### Goal of the exercise
Search the records for the word "dasharray" and copy every line in which it occurs.

== Excerpted data ==

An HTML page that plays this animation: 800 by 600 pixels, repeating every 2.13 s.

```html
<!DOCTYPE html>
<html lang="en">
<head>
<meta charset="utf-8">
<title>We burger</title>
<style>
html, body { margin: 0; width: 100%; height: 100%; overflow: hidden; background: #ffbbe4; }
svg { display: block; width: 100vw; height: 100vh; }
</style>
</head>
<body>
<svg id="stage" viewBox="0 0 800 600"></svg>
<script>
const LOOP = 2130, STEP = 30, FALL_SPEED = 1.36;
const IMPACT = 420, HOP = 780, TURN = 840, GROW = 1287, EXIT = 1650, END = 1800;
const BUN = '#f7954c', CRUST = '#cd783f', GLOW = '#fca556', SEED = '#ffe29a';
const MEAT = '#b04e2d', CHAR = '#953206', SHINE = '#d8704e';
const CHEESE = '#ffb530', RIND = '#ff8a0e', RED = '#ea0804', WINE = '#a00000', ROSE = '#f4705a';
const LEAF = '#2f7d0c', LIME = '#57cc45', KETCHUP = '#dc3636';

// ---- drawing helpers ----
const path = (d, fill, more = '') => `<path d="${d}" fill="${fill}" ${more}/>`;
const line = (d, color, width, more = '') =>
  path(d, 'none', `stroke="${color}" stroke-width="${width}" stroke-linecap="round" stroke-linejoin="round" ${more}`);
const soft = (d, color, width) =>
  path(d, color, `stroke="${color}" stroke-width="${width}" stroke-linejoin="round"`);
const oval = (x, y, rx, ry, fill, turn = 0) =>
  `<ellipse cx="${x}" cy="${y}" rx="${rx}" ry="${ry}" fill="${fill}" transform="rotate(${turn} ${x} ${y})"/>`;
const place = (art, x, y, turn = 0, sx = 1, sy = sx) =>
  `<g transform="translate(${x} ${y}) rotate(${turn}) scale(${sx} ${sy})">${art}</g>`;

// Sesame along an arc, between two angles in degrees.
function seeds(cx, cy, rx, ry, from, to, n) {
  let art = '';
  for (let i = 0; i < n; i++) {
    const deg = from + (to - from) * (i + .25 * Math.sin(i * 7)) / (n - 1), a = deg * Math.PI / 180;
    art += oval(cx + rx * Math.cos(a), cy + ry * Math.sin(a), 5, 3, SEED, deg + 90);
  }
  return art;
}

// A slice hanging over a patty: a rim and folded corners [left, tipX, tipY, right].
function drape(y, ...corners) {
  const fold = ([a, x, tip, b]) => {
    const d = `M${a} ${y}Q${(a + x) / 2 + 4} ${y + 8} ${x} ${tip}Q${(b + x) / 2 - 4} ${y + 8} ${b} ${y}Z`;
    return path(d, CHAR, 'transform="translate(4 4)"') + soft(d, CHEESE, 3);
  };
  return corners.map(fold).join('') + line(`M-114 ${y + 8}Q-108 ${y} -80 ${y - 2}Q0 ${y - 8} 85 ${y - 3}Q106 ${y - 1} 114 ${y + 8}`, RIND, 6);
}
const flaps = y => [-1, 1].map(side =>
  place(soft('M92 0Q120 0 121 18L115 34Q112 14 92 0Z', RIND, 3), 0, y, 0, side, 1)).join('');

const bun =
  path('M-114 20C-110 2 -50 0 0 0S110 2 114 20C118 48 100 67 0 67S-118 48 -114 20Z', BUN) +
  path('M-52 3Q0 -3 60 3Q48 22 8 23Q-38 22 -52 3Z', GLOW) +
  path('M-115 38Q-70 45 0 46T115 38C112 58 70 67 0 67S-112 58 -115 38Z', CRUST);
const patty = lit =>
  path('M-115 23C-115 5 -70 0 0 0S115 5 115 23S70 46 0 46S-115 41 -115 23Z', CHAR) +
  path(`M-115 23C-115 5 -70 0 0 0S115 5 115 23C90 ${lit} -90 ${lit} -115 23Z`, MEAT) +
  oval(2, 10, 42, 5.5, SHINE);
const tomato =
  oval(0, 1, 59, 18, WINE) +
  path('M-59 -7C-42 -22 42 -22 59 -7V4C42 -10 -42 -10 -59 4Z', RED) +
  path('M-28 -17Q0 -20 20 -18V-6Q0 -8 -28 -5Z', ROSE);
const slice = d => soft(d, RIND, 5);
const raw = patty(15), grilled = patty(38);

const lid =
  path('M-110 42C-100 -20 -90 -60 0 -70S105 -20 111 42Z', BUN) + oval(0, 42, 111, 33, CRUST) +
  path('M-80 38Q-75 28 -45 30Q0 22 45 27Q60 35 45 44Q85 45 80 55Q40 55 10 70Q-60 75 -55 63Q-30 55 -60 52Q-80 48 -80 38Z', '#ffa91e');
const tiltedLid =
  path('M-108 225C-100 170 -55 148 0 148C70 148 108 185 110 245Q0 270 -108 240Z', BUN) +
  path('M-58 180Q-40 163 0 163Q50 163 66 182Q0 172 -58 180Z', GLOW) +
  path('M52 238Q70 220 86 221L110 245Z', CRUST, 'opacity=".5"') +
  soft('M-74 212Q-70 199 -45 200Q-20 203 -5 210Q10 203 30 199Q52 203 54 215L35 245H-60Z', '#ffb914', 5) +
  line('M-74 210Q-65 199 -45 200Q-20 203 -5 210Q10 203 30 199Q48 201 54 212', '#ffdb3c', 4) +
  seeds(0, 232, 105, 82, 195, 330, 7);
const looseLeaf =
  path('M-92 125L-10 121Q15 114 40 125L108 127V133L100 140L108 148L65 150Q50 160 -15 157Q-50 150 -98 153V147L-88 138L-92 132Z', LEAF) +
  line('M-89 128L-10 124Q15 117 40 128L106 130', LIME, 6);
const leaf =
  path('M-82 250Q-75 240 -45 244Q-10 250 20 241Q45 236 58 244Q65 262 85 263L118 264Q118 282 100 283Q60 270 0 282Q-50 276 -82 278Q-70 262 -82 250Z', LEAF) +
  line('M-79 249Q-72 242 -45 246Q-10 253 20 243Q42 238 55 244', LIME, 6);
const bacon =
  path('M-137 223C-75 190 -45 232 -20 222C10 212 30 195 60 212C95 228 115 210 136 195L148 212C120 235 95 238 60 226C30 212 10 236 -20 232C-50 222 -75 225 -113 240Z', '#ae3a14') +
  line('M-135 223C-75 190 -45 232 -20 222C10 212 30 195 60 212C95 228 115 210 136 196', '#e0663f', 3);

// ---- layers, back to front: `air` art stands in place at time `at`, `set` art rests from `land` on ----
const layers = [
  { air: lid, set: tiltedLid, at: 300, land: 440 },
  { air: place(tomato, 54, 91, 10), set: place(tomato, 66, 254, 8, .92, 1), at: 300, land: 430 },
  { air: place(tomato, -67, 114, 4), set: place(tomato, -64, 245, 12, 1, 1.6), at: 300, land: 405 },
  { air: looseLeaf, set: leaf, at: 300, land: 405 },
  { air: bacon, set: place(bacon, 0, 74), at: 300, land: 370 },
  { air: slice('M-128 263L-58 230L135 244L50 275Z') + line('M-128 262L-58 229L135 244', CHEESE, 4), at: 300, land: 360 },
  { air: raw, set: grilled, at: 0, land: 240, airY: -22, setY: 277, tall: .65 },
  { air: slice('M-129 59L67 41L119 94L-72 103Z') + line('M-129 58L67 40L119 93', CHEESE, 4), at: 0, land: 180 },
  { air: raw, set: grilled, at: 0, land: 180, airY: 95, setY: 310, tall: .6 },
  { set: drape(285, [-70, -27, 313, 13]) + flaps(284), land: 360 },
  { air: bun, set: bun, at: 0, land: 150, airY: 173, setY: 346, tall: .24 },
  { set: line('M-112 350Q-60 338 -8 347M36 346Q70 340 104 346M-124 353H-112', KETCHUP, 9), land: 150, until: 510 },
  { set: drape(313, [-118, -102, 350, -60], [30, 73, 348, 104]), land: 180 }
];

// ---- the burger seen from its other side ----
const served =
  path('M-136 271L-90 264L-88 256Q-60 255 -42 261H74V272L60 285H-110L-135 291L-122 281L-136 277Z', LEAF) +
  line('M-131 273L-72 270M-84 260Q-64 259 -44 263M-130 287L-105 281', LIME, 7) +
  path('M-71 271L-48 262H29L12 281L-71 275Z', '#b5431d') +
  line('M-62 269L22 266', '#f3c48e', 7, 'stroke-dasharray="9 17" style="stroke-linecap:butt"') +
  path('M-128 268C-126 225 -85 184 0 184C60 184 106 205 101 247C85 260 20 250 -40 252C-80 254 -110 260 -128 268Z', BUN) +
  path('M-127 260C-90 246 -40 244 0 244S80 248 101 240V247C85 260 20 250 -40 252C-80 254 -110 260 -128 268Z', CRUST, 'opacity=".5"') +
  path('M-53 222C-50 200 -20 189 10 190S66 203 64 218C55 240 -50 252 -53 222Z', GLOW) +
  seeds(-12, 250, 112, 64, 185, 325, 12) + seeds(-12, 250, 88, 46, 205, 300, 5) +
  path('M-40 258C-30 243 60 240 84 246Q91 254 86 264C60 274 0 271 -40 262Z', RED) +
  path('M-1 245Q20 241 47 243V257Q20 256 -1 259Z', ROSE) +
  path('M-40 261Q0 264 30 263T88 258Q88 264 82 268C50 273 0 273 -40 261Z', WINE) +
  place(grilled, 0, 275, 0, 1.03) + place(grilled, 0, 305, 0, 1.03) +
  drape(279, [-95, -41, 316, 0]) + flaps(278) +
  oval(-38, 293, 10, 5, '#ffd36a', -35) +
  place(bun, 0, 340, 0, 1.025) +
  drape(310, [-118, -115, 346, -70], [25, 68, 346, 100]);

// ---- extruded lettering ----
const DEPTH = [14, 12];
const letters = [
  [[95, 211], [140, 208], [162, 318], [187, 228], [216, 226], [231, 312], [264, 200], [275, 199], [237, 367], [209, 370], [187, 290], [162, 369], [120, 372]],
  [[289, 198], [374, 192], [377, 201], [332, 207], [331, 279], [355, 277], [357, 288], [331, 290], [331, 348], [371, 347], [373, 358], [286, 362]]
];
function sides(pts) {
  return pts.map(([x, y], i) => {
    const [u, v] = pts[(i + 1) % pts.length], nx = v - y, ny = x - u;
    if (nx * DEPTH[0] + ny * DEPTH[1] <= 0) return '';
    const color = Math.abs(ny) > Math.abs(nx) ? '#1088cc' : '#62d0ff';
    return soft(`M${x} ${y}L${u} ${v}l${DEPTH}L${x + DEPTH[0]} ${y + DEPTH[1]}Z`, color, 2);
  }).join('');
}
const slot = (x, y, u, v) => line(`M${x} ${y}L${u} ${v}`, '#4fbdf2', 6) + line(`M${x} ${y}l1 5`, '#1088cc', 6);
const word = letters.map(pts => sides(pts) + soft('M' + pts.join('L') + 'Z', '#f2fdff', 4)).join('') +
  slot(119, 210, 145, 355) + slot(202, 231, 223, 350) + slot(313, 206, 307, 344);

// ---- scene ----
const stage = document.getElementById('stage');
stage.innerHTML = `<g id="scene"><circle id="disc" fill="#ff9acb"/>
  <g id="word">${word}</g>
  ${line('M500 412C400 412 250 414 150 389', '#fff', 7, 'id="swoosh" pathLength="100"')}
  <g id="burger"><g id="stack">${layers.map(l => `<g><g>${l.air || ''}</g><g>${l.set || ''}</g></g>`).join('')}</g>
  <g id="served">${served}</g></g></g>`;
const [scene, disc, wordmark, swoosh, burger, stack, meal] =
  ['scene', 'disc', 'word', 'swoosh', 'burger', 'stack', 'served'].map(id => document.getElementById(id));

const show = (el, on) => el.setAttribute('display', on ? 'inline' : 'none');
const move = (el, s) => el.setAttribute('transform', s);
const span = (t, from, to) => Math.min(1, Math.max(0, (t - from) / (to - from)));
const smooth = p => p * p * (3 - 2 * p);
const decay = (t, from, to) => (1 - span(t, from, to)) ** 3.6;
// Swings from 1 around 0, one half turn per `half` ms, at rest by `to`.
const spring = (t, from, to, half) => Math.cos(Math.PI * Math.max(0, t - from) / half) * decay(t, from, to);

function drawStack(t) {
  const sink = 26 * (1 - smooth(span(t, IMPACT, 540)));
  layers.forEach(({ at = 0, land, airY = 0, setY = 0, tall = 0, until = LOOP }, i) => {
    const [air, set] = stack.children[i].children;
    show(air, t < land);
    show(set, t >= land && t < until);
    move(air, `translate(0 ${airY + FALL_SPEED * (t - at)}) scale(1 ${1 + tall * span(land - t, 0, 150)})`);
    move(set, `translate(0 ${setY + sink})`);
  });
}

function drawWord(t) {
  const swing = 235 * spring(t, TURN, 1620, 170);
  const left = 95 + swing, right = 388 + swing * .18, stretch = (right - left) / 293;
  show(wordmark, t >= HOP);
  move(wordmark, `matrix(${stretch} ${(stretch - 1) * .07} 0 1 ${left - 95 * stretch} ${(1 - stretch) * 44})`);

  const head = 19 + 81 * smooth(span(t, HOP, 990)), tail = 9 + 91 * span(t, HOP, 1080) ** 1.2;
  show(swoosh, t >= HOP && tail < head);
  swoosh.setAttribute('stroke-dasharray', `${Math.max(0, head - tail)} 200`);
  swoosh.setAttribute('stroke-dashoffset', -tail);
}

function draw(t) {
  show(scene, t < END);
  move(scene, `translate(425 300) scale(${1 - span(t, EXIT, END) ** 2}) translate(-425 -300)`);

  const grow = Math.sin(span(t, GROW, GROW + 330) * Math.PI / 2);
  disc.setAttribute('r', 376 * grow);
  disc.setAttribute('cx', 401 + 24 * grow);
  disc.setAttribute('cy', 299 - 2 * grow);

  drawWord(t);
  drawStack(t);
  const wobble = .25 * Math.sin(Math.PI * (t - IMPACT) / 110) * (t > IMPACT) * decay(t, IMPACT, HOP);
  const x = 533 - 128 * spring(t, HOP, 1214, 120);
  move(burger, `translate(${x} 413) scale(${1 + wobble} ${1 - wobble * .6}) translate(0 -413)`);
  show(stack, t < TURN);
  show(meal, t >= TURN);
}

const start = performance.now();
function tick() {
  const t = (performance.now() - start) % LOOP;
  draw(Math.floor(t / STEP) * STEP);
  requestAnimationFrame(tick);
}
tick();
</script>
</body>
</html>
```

===

### Your solution
  line('M-62 269L22 266', '#f3c48e', 7, 'stroke-dasharray="9 17" style="stroke-linecap:butt"') +
  swoosh.setAttribute('stroke-dasharray', `${Math.max(0, head - tail)} 200`);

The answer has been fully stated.